Born in Grande Prairie, Alberta, Wharton attended the University of Alberta and the University of Calgary. He was a student of Rudy Wiebe and Greg Hollingshead. His first novel began as his M.A. thesis, under the supervision of Kristjana Gunnars. He worked on his PhD at Calgary with Aritha van Herk. Wharton is currently a professor of writing and English at the University of Alberta in Edmonton, and head of the creative writing department.
Wharton's first book, Icefields (1995), was awarded the “Best First Book” in the Canada and Caribbean division of the Commonwealth Writers Prize, the Writers Guild of Alberta “Best First Book Award”, and the Banff Book Festival grand prize.
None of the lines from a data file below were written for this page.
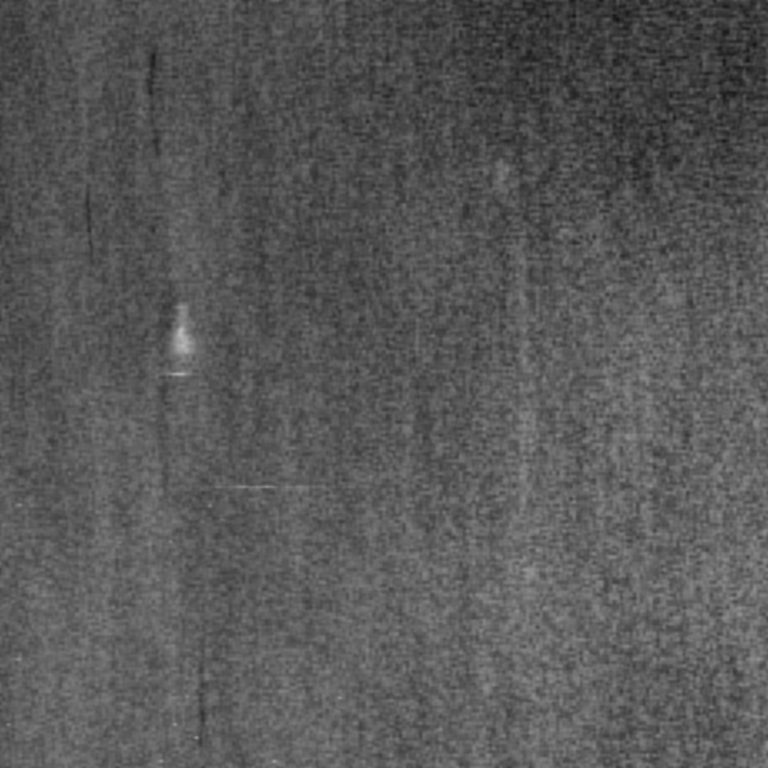
This texture is drawn by a Shadertoy shader. Its source:

```glsl
float hash(vec2 p) {
    return fract(sin(dot(p, vec2(127.1, 311.7))) * 43758.5453);
}

// Value noise centred on zero
float noise(vec2 p) {
    vec2 cell = floor(p), f = fract(p);
    f = f * f * (3.0 - 2.0 * f);
    float low = mix(hash(cell), hash(cell + vec2(1, 0)), f.x);
    float high = mix(hash(cell + vec2(0, 1)), hash(cell + vec2(1, 1)), f.x);
    return mix(low, high, f.y) - 0.5;
}

float fbm(vec2 p) {
    float sum = 0.0, amplitude = 0.5;
    for (int i = 0; i < 4; i++) {
        sum += amplitude * noise(p);
        p = p * 2.03 + 17.3;
        amplitude *= 0.5;
    }
    return sum;
}

// Soft elliptical mark
float spot(vec2 uv, vec2 center, vec2 radius) {
    vec2 d = (uv - center) / radius;
    return exp(-dot(d, d));
}

// Wavering vertical crack between two heights
float crack(vec2 uv, float x, float bottom, float top, float width) {
    float bend = 0.016 * noise(vec2(x * 90.0, uv.y * 9.0)) + 0.005 * noise(vec2(x * 50.0, uv.y * 45.0));
    float across = (uv.x - x - bend) / width;
    float ends = smoothstep(bottom, bottom + 0.04, uv.y) * (1.0 - smoothstep(top - 0.04, top, uv.y));
    float wear = smoothstep(-0.35, 0.3, noise(vec2(x * 70.0, uv.y * 22.0)));
    return exp(-across * across) * ends * wear;
}

// Sparse pale flecks, one candidate per cell
float flecks(vec2 uv) {
    vec2 p = uv * vec2(60, 60), cell = floor(p);
    vec2 center = 0.3 + 0.4 * vec2(hash(cell + 3.1), hash(cell + 8.7));
    float chosen = step(0.955, hash(cell + 21.4));
    return chosen * hash(cell + 5.9) * spot(fract(p), center, vec2(0.2, 0.14));
}

void mainImage(out vec4 fragColor, in vec2 fragCoord) {
    vec2 uv = fragCoord / iResolution.xy;

    // Broad shading: pale below, darkest at the upper right
    float gray = mix(0.398, 0.305, smoothstep(0.05, 0.95, uv.y));
    gray -= 0.085 * spot(uv, vec2(0.88, 1.02), vec2(0.32, 0.3));
    gray -= 0.035 * spot(uv, vec2(0.42, 0.62), vec2(0.14, 0.25));
    gray += 0.03 * spot(uv, vec2(0.95, 0.45), vec2(0.25, 0.3));

    // Cloudy stains and vertical runs
    gray += 0.11 * fbm(uv * vec2(7.0, 4.0) + 4.0);
    gray += 0.075 * fbm(uv * vec2(24.0, 2.5) + 31.0);
    gray += 0.05 * noise(uv * vec2(75.0, 9.0) + 12.0);

    // Fine grain brushed both ways, coarser on the right
    float grain = noise(uv * vec2(230, 120)) + noise(uv * vec2(110, 240) + 53.0);
    grain += 0.8 * noise(uv * vec2(190, 190) + 91.0);
    gray += grain * mix(0.085, 0.125, smoothstep(0.2, 0.9, uv.x));

    // Dark cracks
    gray -= 0.14 * crack(uv, 0.203, 0.68, 1.08, 0.0045);
    gray -= 0.09 * crack(uv, 0.112, 0.63, 0.83, 0.003);
    gray -= 0.08 * crack(uv, 0.216, 0.28, 0.52, 0.006);
    gray -= 0.12 * crack(uv, 0.267, -0.08, 0.24, 0.005);
    gray -= 0.08 * crack(uv, 0.527, 0.27, 0.36, 0.004);

    // Pale runs down the middle
    gray += 0.045 * crack(uv, 0.685, 0.2, 0.9, 0.012);
    gray += 0.04 * crack(uv, 0.545, 0.5, 0.75, 0.013);
    gray += 0.04 * crack(uv, 0.268, 0.2, 0.52, 0.006);

    // Chipped teardrop with a shadowed flank, and a fainter chip
    float taper = mix(0.017, 0.006, smoothstep(0.53, 0.62, uv.y));
    gray -= 0.07 * spot(uv, vec2(0.217, 0.59), vec2(0.012, 0.035));
    gray += 0.32 * spot(uv, vec2(0.238, 0.563), vec2(taper, 0.036)) * (1.0 + 0.9 * noise(uv * 90.0));
    gray += 0.14 * spot(uv, vec2(0.655, 0.77), vec2(0.013, 0.025)) * (1.0 + noise(uv * 80.0));

    // Horizontal scratches and flecks
    gray += 0.24 * spot(uv, vec2(0.232, 0.513), vec2(0.014, 0.0025));
    gray += 0.1 * spot(uv, vec2(0.36, 0.366), vec2(0.08, 0.002)) * (1.0 + 1.6 * noise(uv * vec2(60, 3)));
    gray += 0.3 * flecks(uv) * smoothstep(0.6, 0.1, uv.y) * smoothstep(0.65, 0.25, uv.x);

    fragColor = vec4(vec3(clamp(gray, 0.0, 1.0)), 1.0);
}
```
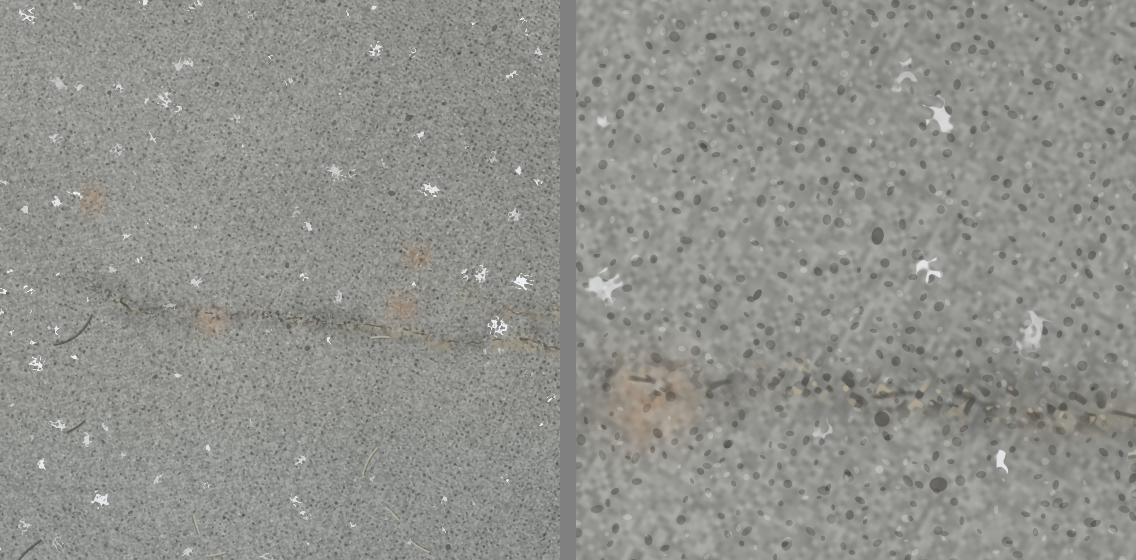
Left, the full canvas; right, a detail of the centre.
Write a WebGL 1 fragment shader that draws this texture.

```glsl
precision highp float;
// Worn grey asphalt: fine grain and stone chips over soft blotches, crossed by
// a gritty crack, with white paint splats, rust stains and thin dry twigs.
// Grain is value noise; chips and splats are jittered cells; twigs are arcs.
uniform vec2 u_resolution;

#define ASPHALT vec3(0.583, 0.586, 0.568)
#define PAINT vec3(0.94, 0.95, 0.96)
#define RUST vec3(0.66, 0.55, 0.45)
#define SAND vec3(0.63, 0.59, 0.51)
#define GRIT vec3(0.31, 0.30, 0.28)
#define STRAW vec3(0.74, 0.72, 0.65)
#define GRAIN 0.15
#define CHIP_DENSITY 0.44
#define SPLAT_DENSITY 0.26
#define TWIGS 9
#define STAINS 4

float hash(vec2 p) {
  return fract(sin(dot(p, vec2(127.1, 311.7))) * 43758.55);
}

vec2 hash2(vec2 p) {
  return vec2(hash(p), hash(p + 19.3));
}

float noise(vec2 p) {
  vec2 i = floor(p), f = fract(p);
  f = f * f * (3.0 - 2.0 * f);
  return mix(mix(hash(i), hash(i + vec2(1, 0)), f.x),
             mix(hash(i + vec2(0, 1)), hash(i + vec2(1, 1)), f.x), f.y);
}

float fbm(vec2 p) {
  return 0.55 * noise(p) + 0.3 * noise(p * 2.1 + 7.0) + 0.15 * noise(p * 4.3 + 3.0);
}

vec2 turn(vec2 p, float a) {
  return vec2(cos(a) * p.x - sin(a) * p.y, sin(a) * p.x + cos(a) * p.y);
}

// Scattered oval chips; size is the largest radius in cells
float chips(vec2 p, float cells, float density, float size) {
  vec2 g = p * cells, id = floor(g);
  vec2 q = fract(g) - 0.5 - (hash2(id) - 0.5) * (1.0 - 2.0 * size);
  q = turn(q, 6.283 * hash(id + 3.1));
  q.y *= 1.0 + 0.9 * hash(id + 5.3);
  float radius = size * (0.45 + 0.55 * hash(id + 9.7));
  float soft = 0.7 * cells / u_resolution.y;
  return step(hash(id + 7.7), density) * (1.0 - smoothstep(radius - soft, radius + soft, length(q)));
}

// Lacy paint splats, each kept inside its own cell
float splats(vec2 p, float cells, float density) {
  vec2 g = p * cells, id = floor(g);
  vec2 q = fract(g) - 0.5 - (hash2(id + 2.0) - 0.5) * 0.5;
  q = turn(q, 6.283 * hash(id + 4.4));
  q.y *= 1.0 + 0.9 * hash(id + 6.1);
  float fall = 1.0 - length(q) / (0.12 + 0.13 * hash(id + 8.2));
  float crinkle = 1.0 - abs(2.0 * noise(p * 150.0) - 1.0);
  float body = 0.65 * crinkle + 0.35 * noise(turn(p, 0.7) * 290.0) + 0.42 * fall;
  float strength = 0.45 + 0.55 * hash(id + 1.7);
  return step(hash(id + 11.0), density) * strength
       * smoothstep(0.78, 1.0, body) * smoothstep(0.0, 0.2, fall);
}

// Dirt, sand and dark grit along a crack at signed height h
vec3 crack(vec3 color, vec2 p, float h, float strength) {
  vec2 t = turn(p, 0.6);
  float patchy = smoothstep(0.25, 0.65, noise(p * 21.0));
  float dirt = exp(-h * h / 0.0012) * smoothstep(0.35, 0.7, fbm(p * 26.0));
  color = mix(color, color * 0.87, dirt * strength);
  float band = exp(-h * h / 0.00014) * strength * (0.35 + 0.65 * patchy);
  float right = smoothstep(0.5, 0.8, p.x);
  float sandBand = exp(-pow((h + 0.008) / 0.016, 2.0)) * strength;
  color = mix(color, SAND, sandBand * (0.1 + 0.5 * right) * smoothstep(0.3, 0.7, noise(t * 48.0)));
  color = mix(color, GRIT, 0.8 * band * smoothstep(0.5, 0.78, noise(t * 215.0)));
  color = mix(color, SAND * 1.15, 0.8 * band * smoothstep(0.65, 0.85, noise(t * 235.0 + 31.0)));
  float seam = 1.0 - smoothstep(0.0005, 0.0025, abs(h + 0.006 * (noise(p * 90.0) - 0.5)));
  return mix(color, GRIT, 0.6 * seam * strength * smoothstep(0.45, 0.7, noise(p * 62.0)));
}

void main() {
  vec2 p = gl_FragCoord.xy / u_resolution.y;
  float pixel = 1.0 / u_resolution.y;

  // Broad tone and fine grain
  float tone = 0.05 * (fbm(p * 5.0) - 0.5) - 0.025 * smoothstep(0.4, 1.1, p.x);
  tone += GRAIN * (noise(turn(p, 0.5) * 285.0) - 0.5) + 0.07 * (fbm(turn(p, 0.9) * 120.0) - 0.5);
  vec3 color = ASPHALT + tone;
  color += vec3(-0.006, 0.0, 0.005) * (1.0 - smoothstep(0.1, 0.4, p.y));

  // Rust stains
  for (int i = 0; i < STAINS; i++) {
    vec2 seed = vec2(float(i) + 1.0, 4.0);
    vec2 center = vec2(0.15, 0.3) + vec2(0.72, 0.55) * hash2(seed);
    float stain = exp(-pow(length(p - center) / (0.022 + 0.012 * hash(seed + 5.0)), 2.0));
    color = mix(color, RUST + tone, stain * (0.2 + 0.6 * noise(p * 110.0)));
  }

  // Stone chips, dark and pale, then rare tar spots
  float density = CHIP_DENSITY * (0.75 + 0.5 * p.x);
  color -= 0.13 * chips(turn(p, 0.4), 96.0, density, 0.32);
  color -= 0.10 * chips(turn(p, 1.1) + 3.0, 58.0, density * 0.5, 0.24);
  color += 0.09 * chips(turn(p, 0.8) + 5.0, 120.0, 0.14, 0.32);
  color = mix(color, GRIT, 0.65 * chips(turn(p, 0.6) + 8.0, 9.0, 0.15, 0.06));

  // Main crack and its fainter right branch
  float wobble = 0.03 * (fbm(vec2(p.x * 13.0, 2.0)) - 0.5);
  float path = 0.5 - 0.063 * smoothstep(0.12, 0.27, p.x) - 0.052 * smoothstep(0.5, 0.95, p.x) + wobble;
  color = crack(color, p, p.y - path, smoothstep(0.08, 0.22, p.x));
  float branch = 0.49 - 0.05 * smoothstep(0.75, 1.0, p.x) - wobble;
  color = crack(color, p, p.y - branch, 0.7 * smoothstep(0.7, 0.95, p.x));

  // Paint, gathered at the left end of the crack
  float cluster = exp(-pow(p.x / 0.1, 2.0) - pow((p.y - 0.42) / 0.09, 2.0));
  float paint = max(splats(turn(p, 0.3) + 2.0, 10.0, SPLAT_DENSITY + cluster),
                    splats(turn(p, 1.0) + 6.0, 15.0, SPLAT_DENSITY * 0.7 + cluster));
  paint = max(paint, splats(turn(p, 0.7) + 9.0, 23.0, 0.05 + cluster));
  color = mix(color, PAINT, paint);

  // Curved twigs with a thin shadow, mostly in the lower half
  for (int i = 0; i < TWIGS; i++) {
    vec2 seed = vec2(float(i) + 2.0, 13.0);
    vec2 q = turn(p - hash2(seed) * vec2(0.85, 0.6), 6.283 * hash(seed + 3.0));
    float reach = 0.012 + 0.034 * hash(seed + 6.0);
    float bend = q.y - (hash(seed + 8.0) - 0.5) * 14.0 * q.x * q.x;
    float ends = 1.0 - smoothstep(reach - pixel, reach + pixel, abs(q.x));
    float shade = 1.0 - smoothstep(0.0004, 0.0012 + pixel, abs(bend + 0.0022));
    float stem = 1.0 - smoothstep(0.0004, 0.0009 + pixel, abs(bend));
    color = mix(color, GRIT, 0.35 * shade * ends);
    color = mix(color, mix(STRAW, GRIT, step(0.9, hash(seed + 9.0))), 0.8 * stem * ends);
  }

  gl_FragColor = vec4(clamp(color, 0.0, 1.0), 1.0);
}
```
His second book, Salamander (2002), won the Georges Bugnet Award for Fiction and was short-listed for the Governor General's Award for Fiction and the Grant MacEwan Author's Award (2002). It was also a finalist for the Rogers Writers' Trust Fiction Prize.
The Logogryph was short listed for the International IMPAC Dublin Literary Award.
Wharton's Icefields was a finalist in the Canada Reads competition in early 2008.
He is currently working on a three-volume fantasy novel for younger readers.